Now, persistent shedding of the SARS-CoV-2 in stools in infected children and even when they're asymptomatic means that there is great potential, I hope not, but there is significant potential for the virus to be spread and cross-contaminate a lot of these high touch items. Again, I want to quote from a paper in here about this issue of viral shedding in asymptomatic individuals in children. The author stated that massive efforts should be made at all levels to prevent the spreading of the infection among children after re-opening of kindergartens and schools.

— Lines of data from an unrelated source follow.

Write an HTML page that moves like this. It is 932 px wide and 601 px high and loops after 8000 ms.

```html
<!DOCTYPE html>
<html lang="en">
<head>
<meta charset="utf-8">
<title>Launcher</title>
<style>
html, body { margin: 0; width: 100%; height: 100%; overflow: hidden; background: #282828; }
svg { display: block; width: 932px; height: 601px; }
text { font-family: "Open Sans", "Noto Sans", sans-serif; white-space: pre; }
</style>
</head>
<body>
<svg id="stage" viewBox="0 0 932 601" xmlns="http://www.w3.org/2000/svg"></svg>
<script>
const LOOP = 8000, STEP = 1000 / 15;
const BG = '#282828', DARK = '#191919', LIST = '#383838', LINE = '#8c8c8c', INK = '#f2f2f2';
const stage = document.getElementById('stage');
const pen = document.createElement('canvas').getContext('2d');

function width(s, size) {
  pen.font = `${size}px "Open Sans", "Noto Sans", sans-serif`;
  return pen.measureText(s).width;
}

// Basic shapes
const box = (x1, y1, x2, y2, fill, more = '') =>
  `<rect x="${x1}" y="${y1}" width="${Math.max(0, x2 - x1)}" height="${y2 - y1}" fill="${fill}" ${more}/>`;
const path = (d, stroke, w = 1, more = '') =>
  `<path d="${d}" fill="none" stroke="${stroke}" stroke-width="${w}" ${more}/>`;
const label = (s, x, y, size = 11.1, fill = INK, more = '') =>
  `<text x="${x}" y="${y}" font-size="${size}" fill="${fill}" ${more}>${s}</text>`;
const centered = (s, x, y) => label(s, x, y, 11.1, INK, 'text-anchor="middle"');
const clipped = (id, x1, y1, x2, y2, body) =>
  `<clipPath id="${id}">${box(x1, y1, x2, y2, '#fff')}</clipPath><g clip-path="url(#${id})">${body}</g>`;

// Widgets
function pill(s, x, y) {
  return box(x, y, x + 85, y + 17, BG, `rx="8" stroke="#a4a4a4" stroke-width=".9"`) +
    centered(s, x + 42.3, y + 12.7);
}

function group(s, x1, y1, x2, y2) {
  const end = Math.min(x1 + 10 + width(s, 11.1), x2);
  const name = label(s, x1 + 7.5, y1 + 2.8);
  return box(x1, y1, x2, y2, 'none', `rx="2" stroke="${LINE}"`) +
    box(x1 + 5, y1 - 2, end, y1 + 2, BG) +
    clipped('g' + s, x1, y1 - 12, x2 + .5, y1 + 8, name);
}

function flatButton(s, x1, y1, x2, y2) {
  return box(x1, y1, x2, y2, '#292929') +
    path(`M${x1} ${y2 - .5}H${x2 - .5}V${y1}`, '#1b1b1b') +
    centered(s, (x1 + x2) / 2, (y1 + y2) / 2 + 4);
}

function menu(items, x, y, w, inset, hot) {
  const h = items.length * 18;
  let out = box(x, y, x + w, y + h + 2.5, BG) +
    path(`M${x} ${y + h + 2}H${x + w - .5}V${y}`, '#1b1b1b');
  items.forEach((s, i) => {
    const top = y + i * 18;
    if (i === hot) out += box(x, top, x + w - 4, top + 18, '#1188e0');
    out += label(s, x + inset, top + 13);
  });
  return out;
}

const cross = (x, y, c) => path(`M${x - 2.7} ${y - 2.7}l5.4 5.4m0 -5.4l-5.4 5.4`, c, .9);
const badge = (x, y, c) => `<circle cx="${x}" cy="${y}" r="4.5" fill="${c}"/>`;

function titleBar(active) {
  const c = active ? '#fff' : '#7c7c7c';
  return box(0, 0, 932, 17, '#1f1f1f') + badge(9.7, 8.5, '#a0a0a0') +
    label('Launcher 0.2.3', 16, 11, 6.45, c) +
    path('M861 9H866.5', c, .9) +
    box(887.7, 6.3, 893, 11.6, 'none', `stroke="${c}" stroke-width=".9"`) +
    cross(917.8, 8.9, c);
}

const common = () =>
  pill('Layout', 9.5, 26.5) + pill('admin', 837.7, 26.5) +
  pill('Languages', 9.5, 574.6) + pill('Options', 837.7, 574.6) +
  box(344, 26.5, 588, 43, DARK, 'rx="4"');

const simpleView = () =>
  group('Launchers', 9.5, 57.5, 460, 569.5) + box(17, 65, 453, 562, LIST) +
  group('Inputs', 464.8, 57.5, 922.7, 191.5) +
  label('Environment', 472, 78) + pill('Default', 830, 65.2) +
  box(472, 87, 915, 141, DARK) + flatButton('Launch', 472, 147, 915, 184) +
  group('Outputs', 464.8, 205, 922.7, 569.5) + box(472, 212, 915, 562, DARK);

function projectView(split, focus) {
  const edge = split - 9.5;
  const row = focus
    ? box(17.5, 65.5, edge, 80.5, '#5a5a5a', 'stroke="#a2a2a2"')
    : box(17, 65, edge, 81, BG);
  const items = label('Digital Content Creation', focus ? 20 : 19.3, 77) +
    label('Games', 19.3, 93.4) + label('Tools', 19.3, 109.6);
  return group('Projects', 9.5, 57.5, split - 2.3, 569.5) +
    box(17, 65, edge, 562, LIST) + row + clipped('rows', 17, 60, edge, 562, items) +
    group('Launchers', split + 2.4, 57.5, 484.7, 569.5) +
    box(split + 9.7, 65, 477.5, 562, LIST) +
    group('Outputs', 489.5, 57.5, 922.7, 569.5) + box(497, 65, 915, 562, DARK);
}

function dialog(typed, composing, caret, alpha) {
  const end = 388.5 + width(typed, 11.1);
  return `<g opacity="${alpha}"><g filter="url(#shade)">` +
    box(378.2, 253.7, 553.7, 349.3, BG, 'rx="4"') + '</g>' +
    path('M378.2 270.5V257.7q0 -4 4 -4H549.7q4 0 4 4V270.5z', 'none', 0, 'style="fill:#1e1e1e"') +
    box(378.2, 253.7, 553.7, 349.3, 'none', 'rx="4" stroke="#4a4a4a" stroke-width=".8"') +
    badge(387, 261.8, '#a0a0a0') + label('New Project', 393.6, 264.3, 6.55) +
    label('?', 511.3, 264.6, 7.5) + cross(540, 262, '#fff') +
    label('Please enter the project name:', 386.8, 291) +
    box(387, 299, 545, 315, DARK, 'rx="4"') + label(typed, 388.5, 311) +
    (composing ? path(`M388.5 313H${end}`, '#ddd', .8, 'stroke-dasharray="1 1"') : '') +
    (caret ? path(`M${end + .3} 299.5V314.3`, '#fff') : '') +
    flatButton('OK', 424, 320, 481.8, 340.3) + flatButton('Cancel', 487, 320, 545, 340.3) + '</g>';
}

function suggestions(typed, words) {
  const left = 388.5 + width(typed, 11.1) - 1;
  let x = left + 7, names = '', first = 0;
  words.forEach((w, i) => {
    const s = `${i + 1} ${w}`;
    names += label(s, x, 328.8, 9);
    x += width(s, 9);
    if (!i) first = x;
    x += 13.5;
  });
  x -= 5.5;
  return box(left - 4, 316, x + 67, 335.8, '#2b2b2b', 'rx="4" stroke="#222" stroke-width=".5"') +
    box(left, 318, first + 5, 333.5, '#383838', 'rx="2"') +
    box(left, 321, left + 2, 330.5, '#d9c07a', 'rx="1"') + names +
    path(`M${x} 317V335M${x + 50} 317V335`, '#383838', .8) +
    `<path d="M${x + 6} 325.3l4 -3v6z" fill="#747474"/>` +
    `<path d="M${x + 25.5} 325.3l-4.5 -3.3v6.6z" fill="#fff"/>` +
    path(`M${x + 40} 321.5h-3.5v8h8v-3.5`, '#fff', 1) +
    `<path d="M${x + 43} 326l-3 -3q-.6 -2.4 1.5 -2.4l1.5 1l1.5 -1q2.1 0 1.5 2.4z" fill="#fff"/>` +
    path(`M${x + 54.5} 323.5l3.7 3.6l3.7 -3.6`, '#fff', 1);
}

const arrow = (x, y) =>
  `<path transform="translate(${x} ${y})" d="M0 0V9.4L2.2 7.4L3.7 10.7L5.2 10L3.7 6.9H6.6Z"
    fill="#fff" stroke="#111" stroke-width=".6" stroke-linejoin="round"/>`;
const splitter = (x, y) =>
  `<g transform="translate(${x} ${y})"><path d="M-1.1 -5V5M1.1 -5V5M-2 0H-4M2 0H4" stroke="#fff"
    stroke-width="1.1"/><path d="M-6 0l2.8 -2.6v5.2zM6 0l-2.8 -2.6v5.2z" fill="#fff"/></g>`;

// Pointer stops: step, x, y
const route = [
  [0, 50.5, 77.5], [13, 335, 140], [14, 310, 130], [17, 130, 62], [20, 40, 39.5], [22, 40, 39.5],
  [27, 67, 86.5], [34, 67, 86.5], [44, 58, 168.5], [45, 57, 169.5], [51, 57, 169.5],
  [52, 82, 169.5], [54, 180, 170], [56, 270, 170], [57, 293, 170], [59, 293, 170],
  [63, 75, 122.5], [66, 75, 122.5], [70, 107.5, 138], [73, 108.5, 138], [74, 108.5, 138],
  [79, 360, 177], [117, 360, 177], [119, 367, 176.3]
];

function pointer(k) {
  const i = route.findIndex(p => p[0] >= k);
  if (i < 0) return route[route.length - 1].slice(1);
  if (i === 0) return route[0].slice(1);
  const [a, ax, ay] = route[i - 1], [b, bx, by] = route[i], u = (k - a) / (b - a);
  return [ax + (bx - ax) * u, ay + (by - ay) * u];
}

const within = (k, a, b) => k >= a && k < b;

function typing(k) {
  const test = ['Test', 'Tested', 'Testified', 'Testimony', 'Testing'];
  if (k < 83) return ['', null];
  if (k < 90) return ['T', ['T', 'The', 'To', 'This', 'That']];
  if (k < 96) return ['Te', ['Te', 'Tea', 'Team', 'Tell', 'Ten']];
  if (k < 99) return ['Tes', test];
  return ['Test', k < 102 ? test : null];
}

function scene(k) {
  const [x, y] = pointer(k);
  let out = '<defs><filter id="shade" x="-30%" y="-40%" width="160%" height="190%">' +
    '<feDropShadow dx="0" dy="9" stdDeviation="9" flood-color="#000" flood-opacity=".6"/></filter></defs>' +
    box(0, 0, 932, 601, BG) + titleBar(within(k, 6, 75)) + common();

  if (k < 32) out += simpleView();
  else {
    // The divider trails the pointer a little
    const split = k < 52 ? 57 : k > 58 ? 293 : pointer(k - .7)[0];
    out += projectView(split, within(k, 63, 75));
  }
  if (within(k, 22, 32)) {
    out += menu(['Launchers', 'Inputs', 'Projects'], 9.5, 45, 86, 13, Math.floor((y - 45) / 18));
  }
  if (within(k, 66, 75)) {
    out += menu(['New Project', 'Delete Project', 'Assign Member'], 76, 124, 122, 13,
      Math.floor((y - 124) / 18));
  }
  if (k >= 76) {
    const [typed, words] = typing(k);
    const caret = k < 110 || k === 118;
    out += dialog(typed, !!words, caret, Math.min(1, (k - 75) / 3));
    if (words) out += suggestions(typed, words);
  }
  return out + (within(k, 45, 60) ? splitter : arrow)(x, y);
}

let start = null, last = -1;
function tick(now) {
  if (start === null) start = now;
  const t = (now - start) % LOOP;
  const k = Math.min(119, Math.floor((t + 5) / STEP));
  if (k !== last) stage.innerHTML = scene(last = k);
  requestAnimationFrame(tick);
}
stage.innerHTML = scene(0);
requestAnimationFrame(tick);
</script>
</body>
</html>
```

That's all I wanted to say as part of this week's live stream. Really it is a risk awareness episode today and the key take-home messages are the T-zone. Be mindful, that's why you're using hand sanitizer and perhaps face masks still. Be aware that the things that you touch you don't know whether they're sanitary and if there is this big potential for fecal cross-contamination of everyday items. Certainly, the literature in swabbing of the healthcare environment has shown that patient rooms with people who have been diagnosed with COVID, there's very high percentage of high touch areas that end up having persistent viral levels that are detectable with swab testing.
In any case, once our paper undergoes a successful peer review, I will post all the details from the survey here because it's some very useful information. In any case, I am going to get back to work and I will talk to you next week. Bye for now.
Predictive value of sudden olfactory loss in the diagnosis of COVID-19
Antje Haehner, Julia Draf, Sarah Draeger, Katja de With, Thomas Hummel
medRxiv 2020.04.27.20081356; doi: https://doi.org/10.1101/2020.04.27.20081356
Posted May 03, 2020.
Mazzotta F, Troccoli T. Acute acro-ischemia in the child at the time of COVID-19. International Federation of Podiatrists. Available at: https://www.fip-ifp.org/wp-content/uploads/2020/04/acroischemia-ENG.pdf. Accessed April 27, 2020.
Dietz L, Horve PF, Coil DA, Fretz M, Eisen JA, Van Den Wymelenberg K. 2020. 2019 novel coronavirus (COVID-19) pandemic: built environment considerations to reduce transmission. mSystems 5:e00245-20. https:// doi.org/10.1128/mSystems.00245-20.
Xing YH, Ni W, Wu Q, et al. Prolonged viral shedding in feces of pediatric patients with coronavirus disease 2019 [published online ahead of print, 2020 Mar 28]. J Microbiol Immunol Infect. 2020;S1684-1182(20)30081-5. doi:10.1016/j.jmii.2020.03.021